-- Opening Marker --

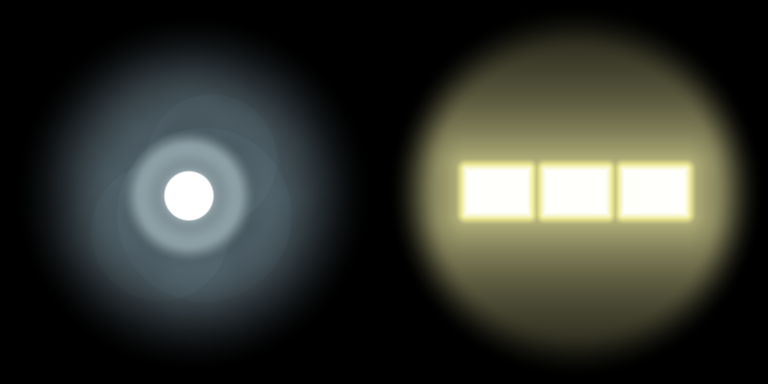
A WebGL 2 fragment shader for this background:

```glsl
#version 300 es
precision highp float;
// Two lights on black: a round blue-grey lamp with a ring and cloudy halo,
// and a row of three soft rectangular lamps in a warm circular glow.
// Built from distance functions, smooth falloffs and value noise.
uniform vec2 u_resolution;
out vec4 outColor;

const vec3 HALO_BLUE = vec3(0.29, 0.35, 0.38);
const vec3 RING_BLUE = vec3(0.55, 0.625, 0.65);
const vec3 GLOW_WARM = vec3(0.70, 0.69, 0.48);
const vec3 LAMP_EDGE = vec3(0.93, 0.92, 0.56);
const vec3 LAMP_CORE = vec3(1.0, 1.0, 0.985);

float hash(vec2 cell) {
  vec3 h = fract(cell.xyx * 0.1031);
  h += dot(h, h.yzx + 33.33);
  return fract((h.x + h.y) * h.z);
}

float valueNoise(vec2 p) {
  vec2 cell = floor(p), f = fract(p);
  f = f * f * (3.0 - 2.0 * f);
  float low = mix(hash(cell), hash(cell + vec2(1, 0)), f.x);
  float high = mix(hash(cell + vec2(0, 1)), hash(cell + vec2(1, 1)), f.x);
  return mix(low, high, f.y);
}

float cloud(vec2 p) {
  float sum = 0.0, weight = 0.5;
  for (int i = 0; i < 3; i++) {
    sum += weight * valueNoise(p);
    p = p * 2.0 + 7.3;
    weight *= 0.5;
  }
  return sum;
}

// 1 inside the edge, 0 outside, blended over twice the softness
float inside(float distance, float softness) {
  return 1.0 - smoothstep(-softness, softness, distance);
}

float roundedBox(vec2 p, vec2 halfSize, float radius) {
  vec2 d = abs(p) - halfSize + radius;
  return length(max(d, 0.0)) + min(max(d.x, d.y), 0.0) - radius;
}

// Faint disc, brightest at its rim
float veil(vec2 p, vec2 center, float radius) {
  float r = length(p - center);
  return inside(r - radius, 0.003) * smoothstep(0.3, 1.0, r / radius);
}

vec3 roundLamp(vec2 p, float pixel) {
  float r = length(p);
  float fade = 1.0 - smoothstep(0.19, 0.47, length(p - vec2(0.011, 0.007)));
  float veils = veil(p, vec2(0.06, 0.094), 0.17)
              + veil(p, vec2(-0.075, -0.094), 0.18)
              + veil(p, vec2(0.04, -0.05), 0.227);
  float mist = 0.90 + 0.22 * cloud(p * 6.0 + 20.0) + 0.06 * veils;
  vec3 color = HALO_BLUE * fade * mist;

  // Ring with a dimmer band between its crest and the core
  float crest = exp(-pow((r - 0.122) / 0.03, 2.0));
  float ring = inside(r - 0.153, 0.023);
  color = mix(color, RING_BLUE * (0.88 + 0.12 * crest), ring);
  color += 0.12 * exp(-max(r - 0.064, 0.0) / 0.008);
  return mix(color, vec3(1.0), inside(r - 0.064, max(0.003, pixel)));
}

vec3 lampRow(vec2 p, float pixel) {
  const float PITCH = 0.2045;
  const vec2 LAMP_HALF = vec2(0.1, 0.077);

  // Warm glow around the whole row, cut to a soft circle
  float rowDistance = roundedBox(p, vec2(PITCH + LAMP_HALF.x, LAMP_HALF.y), 0.02);
  float mask = 1.0 - smoothstep(0.36, 0.49, length(p));
  vec3 color = GLOW_WARM * exp(-max(rowDistance, 0.0) / 0.24) * mask;

  // Three repeated lamps
  float column = clamp(floor(p.x / PITCH + 0.5), -1.0, 1.0);
  float d = roundedBox(p - vec2(column * PITCH, 0.0), LAMP_HALF, 0.018);
  vec3 lamp = mix(LAMP_EDGE, LAMP_CORE, inside(d + 0.013, 0.012));
  return mix(color, lamp, inside(d, max(0.011, pixel)));
}

void main() {
  vec2 p = gl_FragCoord.xy / u_resolution.y;
  float pixel = 1.0 / u_resolution.y;
  vec3 color = roundLamp(p - vec2(0.492, 0.490), pixel)
             + lampRow(p - vec2(1.5, 0.501), pixel);
  outColor = vec4(min(color, 1.0), 1.0);
}
```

-- Closing Marker --

- _TASK STATEMENT_
Each entry above should be reproduced exactly, with the pictures removed.

- _TASK OUTPUT_
A WebGL 2 fragment shader for this background:

```glsl
#version 300 es
precision highp float;
// Two lights on black: a round blue-grey lamp with a ring and cloudy halo,
// and a row of three soft rectangular lamps in a warm circular glow.
// Built from distance functions, smooth falloffs and value noise.
uniform vec2 u_resolution;
out vec4 outColor;

const vec3 HALO_BLUE = vec3(0.29, 0.35, 0.38);
const vec3 RING_BLUE = vec3(0.55, 0.625, 0.65);
const vec3 GLOW_WARM = vec3(0.70, 0.69, 0.48);
const vec3 LAMP_EDGE = vec3(0.93, 0.92, 0.56);
const vec3 LAMP_CORE = vec3(1.0, 1.0, 0.985);

float hash(vec2 cell) {
  vec3 h = fract(cell.xyx * 0.1031);
  h += dot(h, h.yzx + 33.33);
  return fract((h.x + h.y) * h.z);
}

float valueNoise(vec2 p) {
  vec2 cell = floor(p), f = fract(p);
  f = f * f * (3.0 - 2.0 * f);
  float low = mix(hash(cell), hash(cell + vec2(1, 0)), f.x);
  float high = mix(hash(cell + vec2(0, 1)), hash(cell + vec2(1, 1)), f.x);
  return mix(low, high, f.y);
}

float cloud(vec2 p) {
  float sum = 0.0, weight = 0.5;
  for (int i = 0; i < 3; i++) {
    sum += weight * valueNoise(p);
    p = p * 2.0 + 7.3;
    weight *= 0.5;
  }
  return sum;
}

// 1 inside the edge, 0 outside, blended over twice the softness
float inside(float distance, float softness) {
  return 1.0 - smoothstep(-softness, softness, distance);
}

float roundedBox(vec2 p, vec2 halfSize, float radius) {
  vec2 d = abs(p) - halfSize + radius;
  return length(max(d, 0.0)) + min(max(d.x, d.y), 0.0) - radius;
}

// Faint disc, brightest at its rim
float veil(vec2 p, vec2 center, float radius) {
  float r = length(p - center);
  return inside(r - radius, 0.003) * smoothstep(0.3, 1.0, r / radius);
}

vec3 roundLamp(vec2 p, float pixel) {
  float r = length(p);
  float fade = 1.0 - smoothstep(0.19, 0.47, length(p - vec2(0.011, 0.007)));
  float veils = veil(p, vec2(0.06, 0.094), 0.17)
              + veil(p, vec2(-0.075, -0.094), 0.18)
              + veil(p, vec2(0.04, -0.05), 0.227);
  float mist = 0.90 + 0.22 * cloud(p * 6.0 + 20.0) + 0.06 * veils;
  vec3 color = HALO_BLUE * fade * mist;

  // Ring with a dimmer band between its crest and the core
  float crest = exp(-pow((r - 0.122) / 0.03, 2.0));
  float ring = inside(r - 0.153, 0.023);
  color = mix(color, RING_BLUE * (0.88 + 0.12 * crest), ring);
  color += 0.12 * exp(-max(r - 0.064, 0.0) / 0.008);
  return mix(color, vec3(1.0), inside(r - 0.064, max(0.003, pixel)));
}

vec3 lampRow(vec2 p, float pixel) {
  const float PITCH = 0.2045;
  const vec2 LAMP_HALF = vec2(0.1, 0.077);

  // Warm glow around the whole row, cut to a soft circle
  float rowDistance = roundedBox(p, vec2(PITCH + LAMP_HALF.x, LAMP_HALF.y), 0.02);
  float mask = 1.0 - smoothstep(0.36, 0.49, length(p));
  vec3 color = GLOW_WARM * exp(-max(rowDistance, 0.0) / 0.24) * mask;

  // Three repeated lamps
  float column = clamp(floor(p.x / PITCH + 0.5), -1.0, 1.0);
  float d = roundedBox(p - vec2(column * PITCH, 0.0), LAMP_HALF, 0.018);
  vec3 lamp = mix(LAMP_EDGE, LAMP_CORE, inside(d + 0.013, 0.012));
  return mix(color, lamp, inside(d, max(0.011, pixel)));
}

void main() {
  vec2 p = gl_FragCoord.xy / u_resolution.y;
  float pixel = 1.0 / u_resolution.y;
  vec3 color = roundLamp(p - vec2(0.492, 0.490), pixel)
             + lampRow(p - vec2(1.5, 0.501), pixel);
  outColor = vec4(min(color, 1.0), 1.0);
}
```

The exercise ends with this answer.